You should review your salary and benefit packages periodically, using an appropriate geographic area. For example, the geographic area is smaller (usually local) for a receptionist than it is for a physician assistant (national). Table 2 shows sources of data for salary and benefit information.
When evaluating your benefit package, you may need the assistance of a knowledgeable human resources professional who is current on federal, state, and local laws. Depending on your location, the age generation you are trying to recruit, and other factors, you should carefully decide how to allocate payroll dollars. It is not unusual for a young employee who is struggling to make ends meet to leave a job with a great benefit package for one with minimal benefits but a higher per-hour salary. In such cases, a generous benefit plan is not particularly beneficial to the practice’s efforts to recruit and retain employees. Unfortunately, IRS rules regarding top-heavy benefit plans make it more difficult to tailor benefit packages that appeal to a broad spectrum of people.
Regularly review the vendors you use for your various benefit plans. Keep in mind that reviews—and possible changes in vendors—include time and effort costs, and set the review period accordingly. Usually, conducting a review every other or every third year is sufficient.
More than the bottom line
A well-trained, motivated support staff is as much an asset to the practice as an expense. Most patients do not feel qualified to evaluate the physician. However, they do feel competent to judge whether the receptionist greeted them with courtesy and a smile, whether the MA kept them informed while they were waiting in an exam room, or whether the radiology technician was considerate and gentle when positioning them on the table. In many cases, the overall patient perception of the visit has more to do with staff than it does with the physician.
Dale A. Reigle is chief executive officer of Rocky Mountain Orthopaedics and past president of the American Association of Orthopaedic Executives. He can be reached at firstname.lastname@example.org

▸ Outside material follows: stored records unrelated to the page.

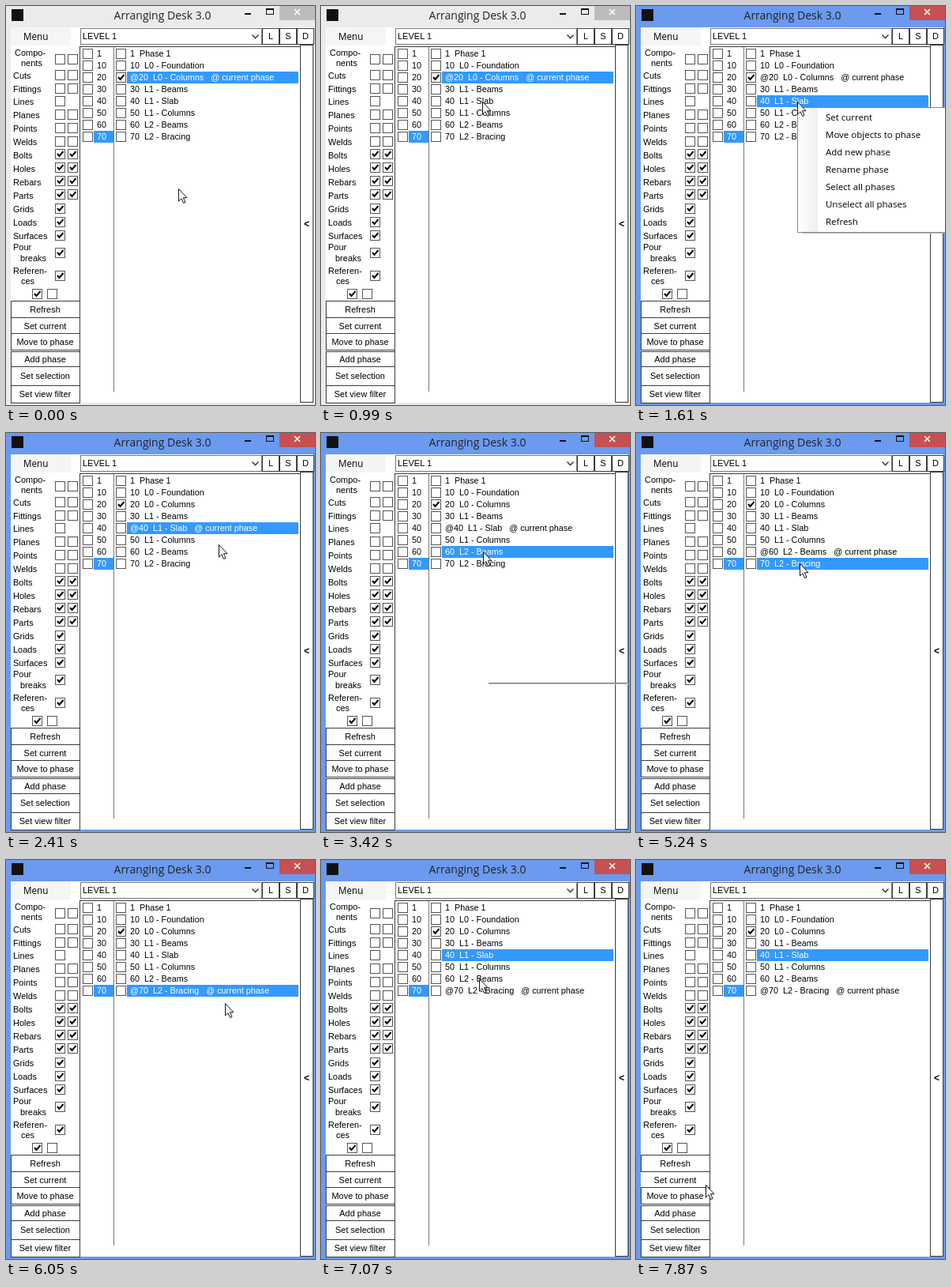
These frames come from a looping animation (391 px wide and 505 px high, 8 s). An HTML page:

```html
<!DOCTYPE html>
<html lang="en">
<head>
<meta charset="utf-8">
<title>Arranging Desk</title>
<style>
html, body { margin: 0; width: 100%; height: 100%; overflow: hidden; background: #fff; }
svg { display: block; }
text { font: 11px "Liberation Sans", Arial, sans-serif; white-space: pre; fill: #000; }
g text { font-size: 10.8px; }
text.ui { font-family: "Open Sans", "Noto Sans", sans-serif; }
rect { shape-rendering: crispEdges; }
</style>
</head>
<body>
<svg id="stage" width="391" height="505" viewBox="0 0 391 505"></svg>
<script>
const LOOP = 8000;
const SELECT = '#3399ff', LINE = '#3c3c3c';
const phases = [['1', 'Phase 1'], ['10', 'L0 - Foundation'], ['20', 'L0 - Columns'], ['30', 'L1 - Beams'],
  ['40', 'L1 - Slab'], ['50', 'L1 - Columns'], ['60', 'L2 - Beams'], ['70', 'L2 - Bracing']];
const pairedParts = ['Cuts', 'Fittings', 'Lines', 'Planes', 'Points', 'Welds', 'Bolts', 'Holes', 'Rebars', 'Parts'];
const singleParts = ['Grids', 'Loads', 'Surfaces'];
const menuItems = ['Set current', 'Move objects to phase', 'Add new phase', 'Rename phase',
  'Select all phases', 'Unselect all phases', 'Refresh'];

// Menu stages
const SHADOW = 1, OPEN = 2, HOVER = 3;
// Each step: time, pointer x and y, then whatever else changes
const steps = [
  [0, 218, 231, { active: false, selected: 2, current: 2, menu: 0, pressed: false }],
  [200, 217, 215], [400, 211, 170], [600, 203, 125], [800, 198, 103], [990, 204, 121],
  [1410, 204, 121, { active: true, selected: 4 }],
  [1610, 204, 121, { menu: OPEN }],
  [1810, 238, 137, { menu: HOVER }],
  [2010, 262, 141],
  [2210, 264, 141, { menu: 0, current: 4 }],
  [2410, 269, 141],
  [2820, 250, 143], [3020, 215, 149],
  [3220, 205, 150, { selected: 6 }],
  [3420, 205, 150, { menu: SHADOW }],
  [3620, 205, 150, { menu: OPEN }],
  [3830, 262, 169, { menu: HOVER }],
  [4030, 266, 168, { menu: 0 }],
  [4230, 266, 167, { current: 6 }],
  [4430, 266, 167],
  [4640, 250, 168], [4840, 220, 166], [5040, 207, 165],
  [5240, 207, 165, { selected: 7 }],
  [5440, 207, 165, { menu: OPEN }],
  [5640, 255, 183, { menu: HOVER }],
  [5850, 277, 184],
  [6050, 277, 181, { menu: 0, current: 7 }],
  [6250, 270, 176], [6450, 245, 150], [6660, 215, 124],
  [6860, 210, 121, { selected: 4 }],
  [7060, 200, 150], [7270, 165, 220], [7470, 137, 281],
  [7670, 80, 402, { pressed: true }],
  [7870, 88, 411]
];

let last = {};
const states = steps.map(([time, x, y, change]) => last = { ...last, ...change, time, x, y });

const fill = (x, y, w, h, color) => `<rect x="${x}" y="${y}" width="${w}" height="${h}" fill="${color}"/>`;
const frame = (x, y, w, h, color = LINE, inside = '#fff') =>
  `<rect x="${x + .5}" y="${y + .5}" width="${w - 1}" height="${h - 1}" fill="${inside}" stroke="${color}"/>`;
const label = (x, y, s, extra = '') => `<text x="${x}" y="${y}" ${extra}>${s}</text>`;
const middle = 'text-anchor="middle"';
const white = 'style="fill:#fff"';
const stroke = (d, color, width) => `<path d="${d}" fill="none" stroke="${color}" stroke-width="${width}"/>`;
const check = (x, y, on) => frame(x, y, 13, 13, '#555') +
  (on ? stroke(`M${x + 3} ${y + 6}l2.5 3 5 -6`, '#000', 2) : '');

function titleBar(active) {
  const edge = active ? '#6b9aee' : '#ebebeb';
  return fill(0, 0, 391, 505, edge) + fill(6, 27, 383, 475, '#fff') +
    fill(7, 4, 15, 15, '#111') +
    label(198, 17, 'Arranging Desk 3.0', `class="ui" style="font-size:14px;fill:#222" ${middle}`) +
    fill(302, 9, 8, 2, '#111') +
    frame(329, 3, 10, 8, '#111', 'none') + fill(329, 3, 10, 2, '#111') +
    fill(346, 0, 45, 18, active ? '#c75050' : '#bcbcbc') +
    stroke('M365 4l7 7m0 -7l-7 7', '#fff', 1.6);
}

function toolbar() {
  return fill(6, 27, 76, 23, '#f5f5f5') +
    label(22, 43, 'Menu', 'class="ui" style="font-size:11.7px"') +
    frame(94, 28, 230, 21, '#777') + label(97, 42, 'LEVEL 1') +
    stroke('M311.5 36.5l4 4 4 -4', '#444', 1.6) +
    ['L', 'S', 'D'].map((s, i) => frame(324 + 22 * i, 28, 22, 21) + label(335 + 22 * i, 42, s, middle)).join('');
}

function sidePanel(pressed) {
  let out = label(11, 63, 'Compo-') + label(19, 76, 'nents') + check(62, 61) + check(78, 61);
  pairedParts.forEach((s, i) => {
    const y = Math.floor(81.3 + 16.75 * i), on = i > 5;
    out += label(9, Math.floor(92.1 + 16.92 * i), s) + check(62, y, on);
    if (s !== 'Lines') out += check(78, y, on);
  });
  singleParts.forEach((s, i) => out += label(9, 261 + 17 * i, s) + check(62, 250 + 17 * i, true));
  out += label(9, 309, 'Pour') + label(18, 323, 'breaks') + check(62, 306, true) +
    label(9, 339, 'Referen-') + label(19, 352, 'ces') + check(62, 335, true) +
    check(33, 358, true) + check(52, 358);
  [['Refresh', 373, 22], ['Set current', 394, 22], ['Move to phase', 414, 22], ['Add phase', 437, 20],
    ['Set selection', 456, 25], ['Set view filter', 480, 23]].forEach(([s, y, h], i) => {
    if (!(pressed && i === 1)) out += frame(6, y, 88, h);
    out += label(49.5, Math.floor(y + h / 2) + 4, s, middle);
  });
  return out;
}

function lists({ selected, current }) {
  let out = fill(93, 51, 1, 437, LINE) + fill(93, 51, 280, 1, LINE) + fill(136, 51, 1, 437, '#777') +
    frame(372, 49, 17, 453) + label(380.5, 280, '&lt;', `${middle} style="font-weight:bold;font-size:12px"`);
  phases.forEach(([number, name], i) => {
    const y = 53 + 15 * i, on = i === selected;
    if (i === 7) out += fill(111, y, 25, 15, SELECT);
    if (on) out += fill(153, y, 217, 15, SELECT);
    out += check(97, y + 1) + check(139, y + 1, i === 2) +
      label(115, y + 11, number, i === 7 ? white : '');
    const line = `${number}  ${name}`;
    out += label(157, y + 11, i === current ? `@${line}   @ current phase` : line, on ? white : '');
  });
  return `<g>${out}</g>`;
}

function popup({ menu, selected }) {
  if (!menu) return '';
  const x = 200 + selected, y = 68 + 15 * selected;
  const shadow = fill(x + 6, y + 158, 200, 1, '#777') + fill(x + 6, y + 159, 200, 1, '#bbb');
  if (menu === SHADOW) return shadow;
  let out = shadow + frame(x, y, 200, 159, '#888') +
    '<linearGradient id="gutter"><stop stop-color="#fff"/><stop offset="1" stop-color="#eee"/></linearGradient>' +
    fill(x + 1, y + 1, 25, 157, 'url(#gutter)');
  if (menu === HOVER) out += frame(x + 2, y + 2, 196, 22, SELECT, '#b3d7f3');
  menuItems.forEach((s, i) => out += label(x + 36, y + 16.5 + 22 * i, s, 'class="ui" style="font-size:11.5px"'));
  return out;
}

const pointer = ({ x, y }) => `<path transform="translate(${x} ${y})" fill="#fff" stroke="#111"
  d="M.5 .5v15.5l3.5 -3.3 2.6 5.8 2.4 -1 -2.6 -5.8h4.6z"/>`;

const stage = document.getElementById('stage');
let shown;
function draw() {
  const time = performance.now() % LOOP;
  const state = states.findLast(s => s.time <= time);
  if (state !== shown) {
    shown = state;
    stage.innerHTML = titleBar(state.active) + toolbar() + sidePanel(state.pressed) +
      lists(state) + popup(state) + pointer(state);
  }
  requestAnimationFrame(draw);
}
draw();
</script>
</body>
</html>
```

Editor’s note: This is the first of two articles looking at ways that practices can manage overhead costs. This article focuses on how to manage support staff compensation; the second article will provide tips for managing other overhead costs—such as occupancy expenses, medical liability insurance costs, and supply service costs.